## MATERIAL TO PROCESS
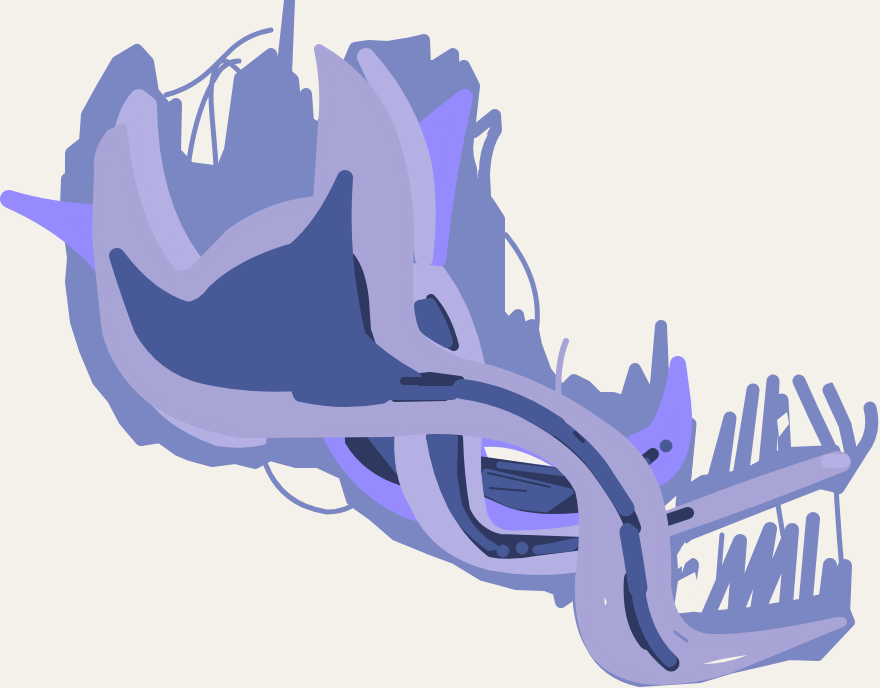
<!DOCTYPE html>
<html lang="en">
<head>
<meta charset="utf-8">
<title>Intertwined forms</title>
<style>
:root {
  --paper: #f4f1ea;
  --scribble: #7b87c3;
  --violet: #968aff;
  --lavender: #b4b0e4;
  --mauve: #a8a4d6;
  --navy: #485997;
  --ink: #2e3861;
}
html, body { margin: 0; background: var(--paper); overflow: hidden; }
svg { display: block; width: 880px; height: 688px; }
path, polygon { stroke-linecap: round; stroke-linejoin: round; }
.scribble { fill: var(--scribble); stroke: var(--scribble); }
.violet { fill: var(--violet); stroke: var(--violet); }
.lavender { fill: var(--lavender); stroke: var(--lavender); }
.mauve { fill: var(--mauve); stroke: var(--mauve); }
.navy { fill: var(--navy); stroke: var(--navy); }
.ink { fill: var(--ink); stroke: var(--ink); }
.paper { fill: var(--paper); stroke: none; }
.line { fill: none; }
</style>
</head>
<body>
<svg viewBox="0 0 880 688" width="880" height="688" role="img" aria-label="Abstract drawing of interlaced horned forms over loose blue scribbles">
  <rect class="paper" width="880" height="688"/>

  <g id="scribble-ground">
    <path class="scribble" stroke-width="12" d="M71 153 L85 142 L87 115 L103 86 L117 62 L137 50 L148 62 L153 92 L168 110 L176 104 L175 152 L190 168 L206 170 L221 172 L230 150 L240 78 L271 54 L277 75 L284 72 L293 80 L296 112 L306 94 L308 122 L320 130 L355 48 L369 46 L388 47 L406 44 L424 40 L425 66 L434 66 L453 54 L454 80 L464 66 L474 86 L468 140 L472 180 L490 205 L499 219 L499 313 L508 325 L518 315 L521 330 L532 325 L536 345 L546 372 L562 392 L574 380 L586 386 L598 398 L613 398 L625 402 L635 369 L648 394 L655 396 L661 326 L664 400 L690 425 L685 480 L640 520 L610 570 L578 590 L561 602 L558 590 L545 585 L516 584 L483 575 L455 558 L428 548 L396 535 L374 516 L352 500 L344 474 L318 462 L296 462 L270 455 L255 463 L235 458 L212 461 L190 455 L178 450 L160 437 L141 440 L124 420 L113 399 L98 381 L85 350 L76 322 L71 282 L73 258 L66 205 L67 179 L71 176 Z"/>
    <polygon class="scribble" stroke-width="6" points="287,0 292,0 288,100 276,100"/>
    <g class="scribble line">
      <path stroke-width="5" d="M166 95 C202 86 217 62 234 47 Q249 34 271 30 M189 160 C194 126 202 98 218 73 Q226 61 239 61 M216 166 C213 115 207 92 215 70 Q219 56 230 63 L242 74"/>
      <path stroke-width="12" d="M474 132 L495 115 L496 130 Q485 146 484 175 L486 215"/>
      <path stroke-width="5" d="M506 235 Q544 282 536 333 M265 463 Q281 505 327 512 Q345 512 358 502"/>
    </g>
    <path class="paper" d="M474 139 L488 134 Q479 150 479 171 Q471 157 474 139 Z"/>
    <path class="paper" d="M154 194 Q166 223 186 263 L180 269 Q164 243 154 194 Z M133 233 L138 237 L136 240 Z"/>
  </g>

  <g id="scribble-right">
    <path class="scribble line" stroke-width="13" d="M690 424 L682 505 L711 488 L730 418 L720 492 L738 482 L753 390 L742 478 L765 465 L773 381 L770 458 L785 456 L782 400 M799 381 L813 412 L832 452 M829 390 L845 425 L852 457 M870 408 Q876 432 862 450 L838 488"/>
    <path class="scribble" stroke-width="10" d="M692 487 L703 480 L742 475 L790 452 L835 450 L842 470 L838 488 L820 484 L690 535 L676 545 L664 540 Z"/>
    <path class="scribble line" stroke-width="5" d="M831 385 L833 402 Q848 430 853 450 M722 535 Q719 570 717 600 M778 505 L783 535 M836 485 Q838 525 842 570"/>
    <path class="scribble line" stroke-width="14" d="M674 540 L676 614 L692 565 L684 618 L706 620 L740 541 L734 618 L770 529 L756 616 L792 530 L786 604 M813 519 L806 598 M830 565 L824 612 L845 566 L843 616"/>
    <path class="scribble" stroke-width="10" d="M675 625 L710 616 L750 612 L800 604 L825 598 L846 612 L850 622 L818 656 L790 655 L730 669 L700 678 L640 682 Q605 675 590 645 Q578 624 577 590 L640 580 Z"/>
    <path class="paper" d="M677 555 L685 542 L692 552 L692 558 L678 569 Z M678 581 L695 572 L699 590 L692 612 L673 614 Z M777 420 L787 412 L789 424 L779 437 Z"/>
  </g>

  <g id="violet-band">
    <path class="violet" stroke-width="18" d="M9 199 Q48 211 102 214 V265 Q66 224 9 199 Z"/>
    <path class="violet" stroke-width="16" d="M465 97 Q440 115 410 141 L425 258 L438 260 Q446 180 465 97 Z"/>
    <path class="violet" stroke-width="16" d="M678 364 Q671 410 655 432 Q628 446 600 460 L590 492 Q632 492 662 476 Q689 456 683 402 Z"/>
    <path class="violet" d="M320 430 Q347 492 404 517 Q487 546 590 528 L612 470 L570 455 Q510 434 450 432 Z"/>
    <path class="paper" d="M484 447 Q514 444 552 466 L488 458 Z"/>
    <path class="ink" stroke-width="6" d="M348 436 L392 442 L402 483 Q365 471 348 442 Z"/>
    <path class="navy" stroke-width="5" d="M366 432 L394 436 L397 471 Z"/>
    <path class="ink" stroke-width="6" d="M478 459 L540 468 L590 476 L600 507 Q545 516 510 505 L480 492 Z"/>
    <path class="navy" stroke-width="7" d="M486 472 L545 486 L570 492 L546 509 L512 505 L482 490 Z M500 465 L575 474"/>
    <path class="ink line" stroke-width="2" d="M488 473 L550 487 M490 488 L526 491"/>
    <path class="ink line" stroke-width="12" d="M630 473 L653 454"/>
    <path class="navy line" stroke-width="9" d="M637 471 L646 462"/>
    <circle class="navy" cx="666" cy="446" r="6"/>
  </g>

  <g id="lavender-band">
    <path class="lavender" stroke-width="18" d="M139 98 Q125 113 121 145 L132 190 Q147 240 179 275 L194 263 Q149 203 148 105 Z"/>
    <path class="lavender" stroke-width="18" d="M366 57 Q394 114 412 184 L424 258 Q430 210 423 165 Q409 105 366 57 Z"/>
    <path class="lavender" d="M400 262 L443 267 Q473 306 485 366 L420 360 Z"/>
    <path class="lavender" d="M140 388 Q160 425 215 445 Q240 450 265 444 L270 425 Z"/>
    <path class="lavender" d="M396 425 L482 430 Q477 471 487 514 Q493 530 510 531 Q555 531 588 523 V570 Q540 579 490 570 Q432 556 411 508 Q390 473 396 425 Z"/>
    <path class="paper" d="M437 429 H462 L460 432 H438 Z"/>
    <path class="mauve" stroke-width="20" d="M660 524 Q760 485 837 461 L841 462 Q760 495 660 529 Z"/>
    <path class="lavender line" stroke-width="14" d="M828 461 L843 461"/>
    <path class="ink line" stroke-width="12" d="M664 521 L688 513"/>
    <path class="ink" stroke-width="10" d="M431 299 Q447 317 454 346 L437 337 Z"/>
    <path class="navy" stroke-width="12" d="M420 306 L430 304 Q442 323 447 342 Q428 332 418 322 Z"/>
    <path class="ink" stroke-width="8" d="M430 437 L459 437 Q460 475 466 510 Q477 533 500 538 L583 541 V546 L535 552 Q510 557 490 553 Q462 530 452 503 Z"/>
    <path class="navy" stroke-width="6" d="M429 437 L455 438 L454 475 L459 505 Q472 535 495 547 L489 548 Q460 527 450 505 Q435 475 429 437 Z"/>
    <g class="navy">
      <circle cx="503" cy="551" r="6"/>
      <circle cx="522" cy="548" r="6"/>
      <path stroke-width="9" d="M537 550 L555 547 L578 542 L570 547 Z"/>
    </g>
  </g>

  <g id="mauve-band">
    <path class="mauve line" stroke-width="6" d="M566 341 Q556 365 559 405"/>
    <path class="mauve" stroke-width="10" d="M122 129 L111 134 Q97 151 99 169 L97 235 Q102 290 107 332 Q117 369 148 396 Q182 423 241 433 L390 432 Q450 424 505 437 Q562 453 580 490 Q588 522 580 579 Q578 622 593 650 Q609 673 644 679 Q682 683 728 669 L842 622 L838 622 Q757 640 710 639 Q672 636 666 586 Q668 530 656 492 Q643 452 601 425 Q552 389 490 370 Q439 362 416 334 Q405 316 409 245 Q411 185 389 126 Q368 77 319 49 Q327 87 323 125 L318 201 Q271 204 231 233 L192 273 L176 277 Q132 230 122 129 Z"/>
    <path class="paper" d="M703 664 Q722 658 748 655 Q725 664 703 664 Z M604 597 L607 602 L605 606 Z"/>
    <path class="scribble line" stroke-width="3" d="M675 632 L687 641"/>
  </g>

  <g id="dark-core">
    <path class="ink" stroke-width="8" d="M351 257 Q362 271 365 300 L367 330 L375 354 L354 330 Z"/>
    <path class="ink" stroke-width="8" d="M390 380 L430 376 L460 380 L445 397 L395 398 Z"/>
    <path class="navy" stroke-width="16" d="M117 256 Q148 298 187 310 Q204 308 215 292 Q244 265 294 251 Q323 227 345 178 Q339 258 358 337 Q380 361 414 379 Q396 386 381 396 Q343 403 301 394 L297 383 Q249 386 204 376 Q163 366 142 329 Q130 298 117 256 Z"/>
    <path class="navy line" stroke-width="14" d="M382 393 H452"/>
    <path class="ink line" stroke-width="8" d="M404 381 L455 381"/>
    <path class="ink line" stroke-width="16" d="M530 413 Q580 440 604 476 Q627 508 633 528 M632 578 Q629 620 647 642"/>
    <path class="navy line" stroke-width="20" d="M462 389 Q510 395 556 426"/>
    <path class="navy line" stroke-width="17" d="M556 426 Q590 450 607 479 L626 508"/>
    <path class="navy line" stroke-width="19" d="M629 532 Q634 560 638 588"/>
    <path class="ink line" stroke-width="17" d="M636 605 Q642 639 671 663"/>
    <path class="navy line" stroke-width="14" d="M638 590 Q644 635 670 660"/>
    <path class="ink line" stroke-width="4" d="M575 433 L583 441 M626 518 L638 527"/>
  </g>
</svg>
</body>
</html>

## YOUR ASSIGNMENT
Copy all lines from the material that include "forms".

## EXERCISE RESPONSE
<title>Intertwined forms</title>
<svg viewBox="0 0 880 688" width="880" height="688" role="img" aria-label="Abstract drawing of interlaced horned forms over loose blue scribbles">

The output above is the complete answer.